So we need some new definitions as we try to define how to work together. Here are the three roles that most commonly arise during my calls with new and potential clients.
A hired gun required for a specific project, with a fixed budget and a timeline. In the optimal consulting engagement there is a quick start, hyper-focus on deliverables and measured results, and done. When the role moves into more ongoing projects, perhaps it's another type of engagement you want. A consultant is often more expensive that a partner, due to the limited engagement. And if both teams function well together you wrap up the project knowing you have a new resource in your toolbox.
In this role my company also becomes a selling advantage. As a team we can combine our marketing experience and results to show a new potential client a broader skill set than we would have if we were going it alone. These projects are usually turn-key with hard edges at the start and finish. And each successful project with a partner builds trust and momentum to go after the next deal.
We don't need you to interface with the clients in any way, but we would like you to execute on our behalf and work with our account and strategy teams to deliver results. This need may be the result of a new piece of business that the company has not staffed up for, or if could be necessary during the transition of a key team member. These engagements are build on referrals by other companies who have used your "worker bee" services in the past. This is a get-r-done role. No frills and bells. Sign the NDA and get started. These roles tend to be client-based rather than project-based.
This morning I was asked, "How many hours a week do you have available to us, if we decide to move forward?" That is a beautiful question for any consultant, partner, or worker bee to hear.
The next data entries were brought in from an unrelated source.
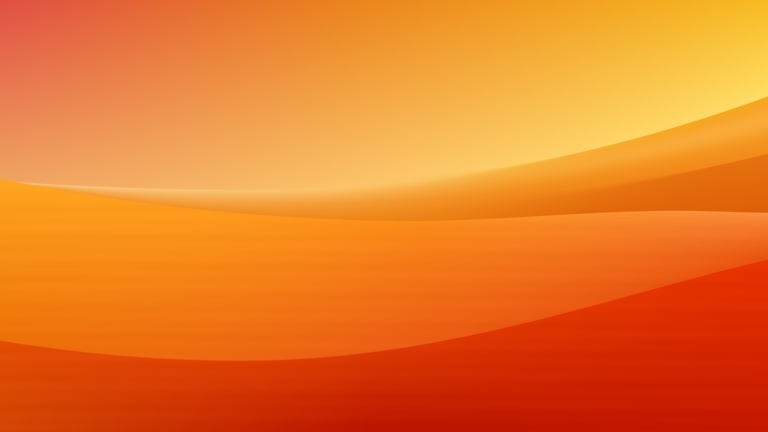
Write a WebGL 2 fragment shader that draws this background.

```glsl
#version 300 es
precision highp float;

uniform vec2 u_resolution;
out vec4 outColor;

// Sky: upper rim and horizon, each from left to right
const vec3 SKY_TOP_L = vec3(0.88, 0.31, 0.27);
const vec3 SKY_TOP_M = vec3(0.92, 0.51, 0.11);
const vec3 SKY_TOP_R = vec3(0.97, 0.73, 0.13);
const vec3 SKY_LOW_L = vec3(0.94, 0.64, 0.38);
const vec3 SKY_LOW_M = vec3(0.99, 0.78, 0.42);
const vec3 SKY_LOW_R = vec3(1.00, 0.87, 0.40);

// Far ridge: crest, body and foot, each from left to right
const vec3 CREST_L = vec3(0.97, 0.79, 0.55);
const vec3 CREST_M = vec3(0.98, 0.77, 0.41);
const vec3 CREST_R = vec3(0.96, 0.65, 0.10);
const vec3 BODY_L = vec3(0.97, 0.68, 0.33);
const vec3 BODY_R = vec3(0.95, 0.55, 0.11);
const vec3 FOOT_L = vec3(0.97, 0.62, 0.22);
const vec3 FOOT_M = vec3(0.92, 0.51, 0.07);
const vec3 FOOT_R = vec3(0.88, 0.35, 0.03);
const vec3 SHEEN = vec3(0.99, 0.70, 0.29);
const vec3 FOLD_SHADE = vec3(0.87, 0.38, 0.03);

// Middle dune: crest and foot
const vec3 DUNE_TOP_L = vec3(1.00, 0.65, 0.12);
const vec3 DUNE_TOP_M = vec3(0.99, 0.56, 0.10);
const vec3 DUNE_TOP_R = vec3(0.99, 0.60, 0.27);
const vec3 DUNE_LOW_L = vec3(0.93, 0.44, 0.03);
const vec3 DUNE_LOW_M = vec3(0.92, 0.36, 0.08);
const vec3 DUNE_LOW_R = vec3(0.91, 0.32, 0.05);

// Front dune: crest and foot
const vec3 FRONT_TOP_L = vec3(0.89, 0.30, 0.02);
const vec3 FRONT_TOP_M = vec3(0.86, 0.22, 0.01);
const vec3 FRONT_TOP_R = vec3(0.91, 0.20, 0.00);
const vec3 FRONT_LOW_L = vec3(0.83, 0.27, 0.01);
const vec3 FRONT_LOW_M = vec3(0.73, 0.08, 0.00);
const vec3 FRONT_LOW_R = vec3(0.77, 0.09, 0.00);

const float CREST_BLUR = 0.016;
const float STREAK_STRENGTH = 0.004;

// Three-stop gradient with its middle stop at mid
vec3 ramp(vec3 a, vec3 b, vec3 c, float mid, float x) {
  return x < mid ? mix(a, b, x / mid) : mix(b, c, (x - mid) / (1.0 - mid));
}

// Heights of the three outlines
float ridgeHeight(float x) {
  float d = x - 0.33;
  return 0.56 + d * d * (d < 0.0 ? 0.19 : 0.483);
}

float duneHeight(float x) {
  float d = min(x - 0.55, 0.0);
  return 0.488 + 0.324 * d * d + 0.024 * smoothstep(0.53, 0.88, x)
       - 0.005 * smoothstep(0.88, 1.02, x);
}

float frontHeight(float x) {
  float d = x - 0.315;
  return 0.165 + d * d * (d < 0.0 ? 0.47 : 0.70 - 0.43 * d * d);
}

// Coverage below an outline
float below(float height, float y, float blur) {
  return smoothstep(-blur, blur, height - y);
}

vec3 skyColor(vec2 p, float horizon) {
  float s = clamp((1.0 - p.y) / (1.0 - horizon), 0.0, 1.0);
  vec3 top = ramp(SKY_TOP_L, SKY_TOP_M, SKY_TOP_R, 0.45, p.x);
  vec3 low = ramp(SKY_LOW_L, SKY_LOW_M, SKY_LOW_R, 0.52, p.x);
  return mix(top, low, s);
}

vec3 ridgeColor(vec2 p, float top, float foot, float blur) {
  float t = clamp((top - p.y) / max(top - foot, 0.01), 0.0, 1.0);
  float right = smoothstep(0.55, 0.95, p.x);
  vec3 crest = ramp(CREST_L, CREST_M, CREST_R, 0.5, min(p.x * 1.1, 1.0));
  vec3 body = mix(BODY_L, BODY_R, smoothstep(0.1, 0.75, p.x));
  vec3 base = ramp(FOOT_L, FOOT_M, FOOT_R, 0.5, p.x);
  vec3 color = ramp(crest, body, base, 0.48, t);
  color = mix(color, SHEEN, 0.65 * right * exp(-pow((t - 0.2) / 0.13, 2.0)));
  // Inner fold, fading out to the left
  float fold = 0.53 + 0.22 * (p.x - 0.65) + 0.30 * pow(max(p.x - 0.65, 0.0), 2.0);
  float shade = below(fold, p.y, blur + 0.02 * (1.0 - right));
  return mix(color, FOLD_SHADE, 0.6 * right * shade);
}

void main() {
  vec2 p = gl_FragCoord.xy / u_resolution;
  float edge = 0.9 / u_resolution.y;
  float ridge = ridgeHeight(p.x);
  float dune = duneHeight(p.x);
  float front = frontHeight(p.x);

  // Sky and far ridge, whose crest melts into the haze near the centre
  float haze = exp(-pow((p.x - 0.52) / 0.11, 2.0));
  vec3 color = skyColor(p, ridge);
  color = mix(color, ridgeColor(p, ridge, dune, edge),
              below(ridge, p.y, edge + CREST_BLUR * haze));

  // Middle dune
  float t = clamp((dune - p.y) / (dune - front), 0.0, 1.0);
  vec3 top = ramp(DUNE_TOP_L, DUNE_TOP_M, DUNE_TOP_R, 0.55, p.x);
  vec3 low = ramp(DUNE_LOW_L, DUNE_LOW_M, DUNE_LOW_R, 0.5, p.x);
  float falloff = mix(t, sqrt(t), 0.6 * smoothstep(0.2, 0.8, p.x));
  color = mix(color, mix(top, low, falloff), below(dune, p.y, edge));

  // Front dune
  float f = clamp((front - p.y) / front, 0.0, 1.0);
  top = ramp(FRONT_TOP_L, FRONT_TOP_M, FRONT_TOP_R, 0.5, p.x);
  low = ramp(FRONT_LOW_L, FRONT_LOW_M, FRONT_LOW_R, 0.48, p.x);
  color = mix(color, mix(top, low, f), below(front, p.y, edge));

  // Faint layered streaks along the slopes
  float streak = sin(p.y * 190.0 + 3.0 * p.x) + sin(p.y * 83.0 - 5.0 * p.x);
  color += STREAK_STRENGTH * streak * below(dune, p.y, 0.03);
  outColor = vec4(clamp(color, 0.0, 1.0), 1.0);
}
```
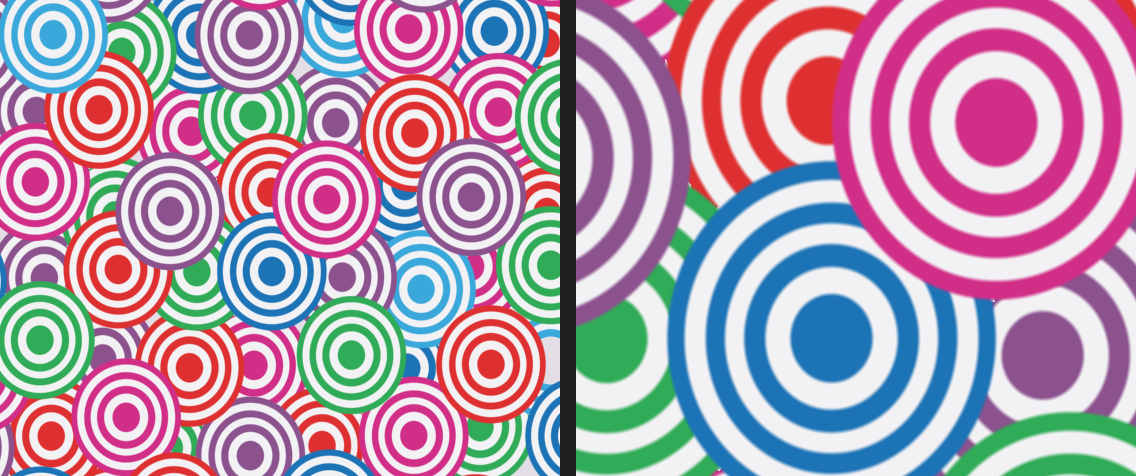
Left, the full canvas; right, a detail of the centre.
Write a Shadertoy shader that draws this pattern.

```glsl
// Overlapping target discs in six bright inks with pale rings between.
// One disc per jittered grid cell; a random depth decides which lies on top,
// and the two topmost discs are blended for smooth edges.

const vec2  CELL     = vec2(0.158, 0.168);   // grid pitch, in canvas heights
const vec2  RADII    = vec2(0.115, 0.124);   // discs are slightly tall
const float JITTER   = 0.5;                  // share of a cell
const float EDGE     = 0.0018;               // half width of soft edges
const float DOT      = 0.25;                 // centre dot, in disc radii
const float RING_GAP = 0.24;                 // distance between ring middles
const float HOLLOW_RADIUS = 0.40;
const float HOLLOW_SHARE  = 0.03;            // discs with an empty centre
const float DEPTH_CHECKER = 0.6;             // lifts every other cell forward

const vec3 PAPER   = vec3(0.950, 0.945, 0.955);
const vec3 GAP     = vec3(0.890, 0.870, 0.900);
const vec3 MAGENTA = vec3(0.820, 0.180, 0.530);
const vec3 PURPLE  = vec3(0.545, 0.320, 0.555);
const vec3 GREEN   = vec3(0.190, 0.670, 0.340);
const vec3 RED     = vec3(0.870, 0.190, 0.190);
const vec3 NAVY    = vec3(0.110, 0.450, 0.710);
const vec3 SKY     = vec3(0.230, 0.660, 0.860);

vec3 hash3(vec2 p) {
    vec3 q = fract(vec3(p.xyx + 17.3) * vec3(0.1031, 0.1030, 0.0973));
    q += dot(q, q.yxz + 33.33);
    return fract((q.xxy + q.yzz) * q.zyx);
}

// Coverage of the inside of a circle, at normalised distance r
float inside(float r, float radius) {
    float soft = EDGE / RADII.x;
    return 1.0 - smoothstep(radius - soft, radius + soft, r);
}

// Evenly spread ink choice, so neighbouring cells differ
vec3 inkColour(vec2 cell, float noise) {
    float t = fract(dot(cell, vec2(0.7549, 0.5698)) + 0.12 * noise);
    if (t < 0.19) return RED;
    if (t < 0.38) return PURPLE;
    if (t < 0.51) return NAVY;
    if (t < 0.70) return GREEN;
    if (t < 0.89) return MAGENTA;
    return SKY;
}

// Three rings, thicker inwards, around a dot or a hollow centre
vec3 discColour(float r, vec3 ink, bool hollow) {
    float mask = inside(r, DOT);
    for (int i = 0; i < 3; i++) {
        float middle = 0.9475 - RING_GAP * float(i);
        float halfWidth = 0.0525 + 0.006 * float(i);
        float outer = i == 0 ? 1.0 : inside(r, middle + halfWidth);
        mask = max(mask, outer - inside(r, middle - halfWidth));
    }
    vec3 colour = mix(PAPER, ink, mask);
    return hollow ? mix(colour, GAP, inside(r, HOLLOW_RADIUS)) : colour;
}

void mainImage(out vec4 fragColor, in vec2 fragCoord) {
    vec2 p = fragCoord / iResolution.y;
    vec2 home = floor(p / CELL);

    // Colour in rgb, coverage in a
    vec4 front = vec4(0.0), behind = vec4(0.0);
    float frontDepth = -1.0, behindDepth = -1.0;

    for (int y = -1; y <= 1; y++) {
        for (int x = -1; x <= 1; x++) {
            vec2 cell = home + vec2(x, y);
            vec3 rnd = hash3(cell);
            vec2 centre = (cell + 0.5 + JITTER * (rnd.xy - 0.5)) * CELL;
            float r = length((p - centre) / RADII);
            float cover = inside(r, 1.0);
            if (cover <= 0.0) continue;

            vec3 extra = hash3(cell + 41.7);
            float depth = rnd.z + DEPTH_CHECKER * mod(cell.x + cell.y, 2.0);
            vec3 ink = inkColour(cell, extra.x);
            vec4 disc = vec4(discColour(r, ink, extra.y < HOLLOW_SHARE), cover);

            // Keep the two topmost discs
            if (depth > frontDepth) {
                behind = front;
                behindDepth = frontDepth;
                front = disc;
                frontDepth = depth;
            } else if (depth > behindDepth) {
                behind = disc;
                behindDepth = depth;
            }
        }
    }

    vec3 colour = mix(GAP, behind.rgb, behind.a);
    colour = mix(colour, front.rgb, front.a);
    fragColor = vec4(colour, 1.0);
}
```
Another great question came up, "Do you work on a per-project basis, or do you work by the hour?" And again, I think my response was illuminating, even for me.
"I can do it either way. I can go after the work with a budget in mind, or we can put together a bucket of hours and a rate and work towards those numbers each week, or month. It's up to you."
Regardless of your needs, a consultant can probably work within your budget, time requirements, and client-contact needs. I am flexible and happy in any of the three roles and even some hybrid roles. Again, we are in these projects together. The only way I'm successful is to deliver the project on-time and on-budget with a happy client on the other end. I have two clients to please: you my working partner, and your client. If we work well together we can wrap up one contract and start another one. That's what I do everyday. And I'd be happy to talk to you about how my experience in digital marketing for both B2B and B2C clients can benefit your team and your client's success.
"It's up to you, how we work together. But let's do work together."